Start of DATA PROVIDED
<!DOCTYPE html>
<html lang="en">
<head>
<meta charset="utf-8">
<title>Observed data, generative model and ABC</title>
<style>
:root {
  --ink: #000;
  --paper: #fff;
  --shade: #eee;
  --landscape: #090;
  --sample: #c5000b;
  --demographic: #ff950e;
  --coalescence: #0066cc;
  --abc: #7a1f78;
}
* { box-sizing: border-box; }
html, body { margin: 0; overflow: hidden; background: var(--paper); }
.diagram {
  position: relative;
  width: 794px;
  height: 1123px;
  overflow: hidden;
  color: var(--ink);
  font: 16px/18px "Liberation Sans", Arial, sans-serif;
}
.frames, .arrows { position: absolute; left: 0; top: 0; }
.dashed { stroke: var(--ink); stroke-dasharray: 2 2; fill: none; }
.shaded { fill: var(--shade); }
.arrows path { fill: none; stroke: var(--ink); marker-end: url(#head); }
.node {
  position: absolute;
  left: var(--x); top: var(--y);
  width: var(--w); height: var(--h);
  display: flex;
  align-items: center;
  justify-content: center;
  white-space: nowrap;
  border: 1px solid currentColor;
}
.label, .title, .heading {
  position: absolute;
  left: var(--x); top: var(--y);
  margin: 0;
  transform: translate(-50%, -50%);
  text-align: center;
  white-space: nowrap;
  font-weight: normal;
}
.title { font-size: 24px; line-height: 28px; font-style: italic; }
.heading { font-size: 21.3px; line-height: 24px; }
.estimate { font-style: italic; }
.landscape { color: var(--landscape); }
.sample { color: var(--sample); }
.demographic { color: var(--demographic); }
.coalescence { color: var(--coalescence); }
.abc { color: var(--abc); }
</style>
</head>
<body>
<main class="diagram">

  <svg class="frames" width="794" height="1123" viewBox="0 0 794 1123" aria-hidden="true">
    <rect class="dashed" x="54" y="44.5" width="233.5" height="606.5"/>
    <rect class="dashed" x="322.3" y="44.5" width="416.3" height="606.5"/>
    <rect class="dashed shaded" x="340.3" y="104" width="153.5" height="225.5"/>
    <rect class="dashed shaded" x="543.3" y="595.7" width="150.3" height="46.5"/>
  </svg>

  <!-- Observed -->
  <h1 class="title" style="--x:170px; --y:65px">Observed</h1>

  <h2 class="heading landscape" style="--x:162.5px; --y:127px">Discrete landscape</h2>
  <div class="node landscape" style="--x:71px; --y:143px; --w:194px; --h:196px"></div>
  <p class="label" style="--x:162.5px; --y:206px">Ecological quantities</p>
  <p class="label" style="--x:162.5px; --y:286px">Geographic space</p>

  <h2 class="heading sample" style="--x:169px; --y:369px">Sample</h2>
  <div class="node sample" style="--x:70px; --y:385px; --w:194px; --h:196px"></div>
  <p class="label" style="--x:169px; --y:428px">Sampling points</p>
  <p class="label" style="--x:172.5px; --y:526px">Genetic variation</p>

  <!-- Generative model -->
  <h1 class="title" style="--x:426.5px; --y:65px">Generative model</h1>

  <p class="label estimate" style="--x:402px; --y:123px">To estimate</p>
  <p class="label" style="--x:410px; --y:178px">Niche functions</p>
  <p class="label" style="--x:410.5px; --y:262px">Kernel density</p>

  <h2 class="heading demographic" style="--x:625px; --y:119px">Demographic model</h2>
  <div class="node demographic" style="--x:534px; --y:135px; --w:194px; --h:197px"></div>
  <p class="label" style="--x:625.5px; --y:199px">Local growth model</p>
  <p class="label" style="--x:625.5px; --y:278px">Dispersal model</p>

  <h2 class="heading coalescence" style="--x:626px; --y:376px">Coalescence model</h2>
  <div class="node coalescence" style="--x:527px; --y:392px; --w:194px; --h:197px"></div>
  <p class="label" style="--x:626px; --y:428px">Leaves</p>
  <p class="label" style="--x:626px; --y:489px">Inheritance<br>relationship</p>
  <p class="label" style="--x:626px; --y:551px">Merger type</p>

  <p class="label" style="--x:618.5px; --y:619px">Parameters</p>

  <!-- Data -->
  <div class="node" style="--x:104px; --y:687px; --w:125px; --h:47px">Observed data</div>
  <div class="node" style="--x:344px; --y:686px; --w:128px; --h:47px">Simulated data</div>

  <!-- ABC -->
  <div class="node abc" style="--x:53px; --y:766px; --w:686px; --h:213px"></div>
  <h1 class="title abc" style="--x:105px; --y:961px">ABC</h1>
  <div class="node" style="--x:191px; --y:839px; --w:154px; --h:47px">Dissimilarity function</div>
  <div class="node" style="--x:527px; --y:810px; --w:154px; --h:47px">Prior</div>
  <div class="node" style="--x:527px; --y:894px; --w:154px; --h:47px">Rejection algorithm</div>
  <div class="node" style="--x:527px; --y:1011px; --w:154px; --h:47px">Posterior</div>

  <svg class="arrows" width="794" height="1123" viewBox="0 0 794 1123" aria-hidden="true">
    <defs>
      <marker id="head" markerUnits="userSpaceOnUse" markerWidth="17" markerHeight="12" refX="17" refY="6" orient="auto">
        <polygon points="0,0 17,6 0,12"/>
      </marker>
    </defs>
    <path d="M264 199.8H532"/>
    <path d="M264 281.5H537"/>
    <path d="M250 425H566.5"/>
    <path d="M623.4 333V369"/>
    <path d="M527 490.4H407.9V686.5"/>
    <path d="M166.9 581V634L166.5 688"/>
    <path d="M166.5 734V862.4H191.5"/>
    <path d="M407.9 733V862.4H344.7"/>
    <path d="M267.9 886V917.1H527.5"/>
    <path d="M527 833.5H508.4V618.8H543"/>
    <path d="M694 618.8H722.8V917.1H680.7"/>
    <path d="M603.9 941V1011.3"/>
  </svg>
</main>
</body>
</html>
End of DATA PROVIDED
Print all of the entries exactly as they appear.

# TASK SOLUTION:
<!DOCTYPE html>
<html lang="en">
<head>
<meta charset="utf-8">
<title>Observed data, generative model and ABC</title>
<style>
:root {
  --ink: #000;
  --paper: #fff;
  --shade: #eee;
  --landscape: #090;
  --sample: #c5000b;
  --demographic: #ff950e;
  --coalescence: #0066cc;
  --abc: #7a1f78;
}
* { box-sizing: border-box; }
html, body { margin: 0; overflow: hidden; background: var(--paper); }
.diagram {
  position: relative;
  width: 794px;
  height: 1123px;
  overflow: hidden;
  color: var(--ink);
  font: 16px/18px "Liberation Sans", Arial, sans-serif;
}
.frames, .arrows { position: absolute; left: 0; top: 0; }
.dashed { stroke: var(--ink); stroke-dasharray: 2 2; fill: none; }
.shaded { fill: var(--shade); }
.arrows path { fill: none; stroke: var(--ink); marker-end: url(#head); }
.node {
  position: absolute;
  left: var(--x); top: var(--y);
  width: var(--w); height: var(--h);
  display: flex;
  align-items: center;
  justify-content: center;
  white-space: nowrap;
  border: 1px solid currentColor;
}
.label, .title, .heading {
  position: absolute;
  left: var(--x); top: var(--y);
  margin: 0;
  transform: translate(-50%, -50%);
  text-align: center;
  white-space: nowrap;
  font-weight: normal;
}
.title { font-size: 24px; line-height: 28px; font-style: italic; }
.heading { font-size: 21.3px; line-height: 24px; }
.estimate { font-style: italic; }
.landscape { color: var(--landscape); }
.sample { color: var(--sample); }
.demographic { color: var(--demographic); }
.coalescence { color: var(--coalescence); }
.abc { color: var(--abc); }
</style>
</head>
<body>
<main class="diagram">

  <svg class="frames" width="794" height="1123" viewBox="0 0 794 1123" aria-hidden="true">
    <rect class="dashed" x="54" y="44.5" width="233.5" height="606.5"/>
    <rect class="dashed" x="322.3" y="44.5" width="416.3" height="606.5"/>
    <rect class="dashed shaded" x="340.3" y="104" width="153.5" height="225.5"/>
    <rect class="dashed shaded" x="543.3" y="595.7" width="150.3" height="46.5"/>
  </svg>

  <!-- Observed -->
  <h1 class="title" style="--x:170px; --y:65px">Observed</h1>

  <h2 class="heading landscape" style="--x:162.5px; --y:127px">Discrete landscape</h2>
  <div class="node landscape" style="--x:71px; --y:143px; --w:194px; --h:196px"></div>
  <p class="label" style="--x:162.5px; --y:206px">Ecological quantities</p>
  <p class="label" style="--x:162.5px; --y:286px">Geographic space</p>

  <h2 class="heading sample" style="--x:169px; --y:369px">Sample</h2>
  <div class="node sample" style="--x:70px; --y:385px; --w:194px; --h:196px"></div>
  <p class="label" style="--x:169px; --y:428px">Sampling points</p>
  <p class="label" style="--x:172.5px; --y:526px">Genetic variation</p>

  <!-- Generative model -->
  <h1 class="title" style="--x:426.5px; --y:65px">Generative model</h1>

  <p class="label estimate" style="--x:402px; --y:123px">To estimate</p>
  <p class="label" style="--x:410px; --y:178px">Niche functions</p>
  <p class="label" style="--x:410.5px; --y:262px">Kernel density</p>

  <h2 class="heading demographic" style="--x:625px; --y:119px">Demographic model</h2>
  <div class="node demographic" style="--x:534px; --y:135px; --w:194px; --h:197px"></div>
  <p class="label" style="--x:625.5px; --y:199px">Local growth model</p>
  <p class="label" style="--x:625.5px; --y:278px">Dispersal model</p>

  <h2 class="heading coalescence" style="--x:626px; --y:376px">Coalescence model</h2>
  <div class="node coalescence" style="--x:527px; --y:392px; --w:194px; --h:197px"></div>
  <p class="label" style="--x:626px; --y:428px">Leaves</p>
  <p class="label" style="--x:626px; --y:489px">Inheritance<br>relationship</p>
  <p class="label" style="--x:626px; --y:551px">Merger type</p>

  <p class="label" style="--x:618.5px; --y:619px">Parameters</p>

  <!-- Data -->
  <div class="node" style="--x:104px; --y:687px; --w:125px; --h:47px">Observed data</div>
  <div class="node" style="--x:344px; --y:686px; --w:128px; --h:47px">Simulated data</div>

  <!-- ABC -->
  <div class="node abc" style="--x:53px; --y:766px; --w:686px; --h:213px"></div>
  <h1 class="title abc" style="--x:105px; --y:961px">ABC</h1>
  <div class="node" style="--x:191px; --y:839px; --w:154px; --h:47px">Dissimilarity function</div>
  <div class="node" style="--x:527px; --y:810px; --w:154px; --h:47px">Prior</div>
  <div class="node" style="--x:527px; --y:894px; --w:154px; --h:47px">Rejection algorithm</div>
  <div class="node" style="--x:527px; --y:1011px; --w:154px; --h:47px">Posterior</div>

  <svg class="arrows" width="794" height="1123" viewBox="0 0 794 1123" aria-hidden="true">
    <defs>
      <marker id="head" markerUnits="userSpaceOnUse" markerWidth="17" markerHeight="12" refX="17" refY="6" orient="auto">
        <polygon points="0,0 17,6 0,12"/>
      </marker>
    </defs>
    <path d="M264 199.8H532"/>
    <path d="M264 281.5H537"/>
    <path d="M250 425H566.5"/>
    <path d="M623.4 333V369"/>
    <path d="M527 490.4H407.9V686.5"/>
    <path d="M166.9 581V634L166.5 688"/>
    <path d="M166.5 734V862.4H191.5"/>
    <path d="M407.9 733V862.4H344.7"/>
    <path d="M267.9 886V917.1H527.5"/>
    <path d="M527 833.5H508.4V618.8H543"/>
    <path d="M694 618.8H722.8V917.1H680.7"/>
    <path d="M603.9 941V1011.3"/>
  </svg>
</main>
</body>
</html>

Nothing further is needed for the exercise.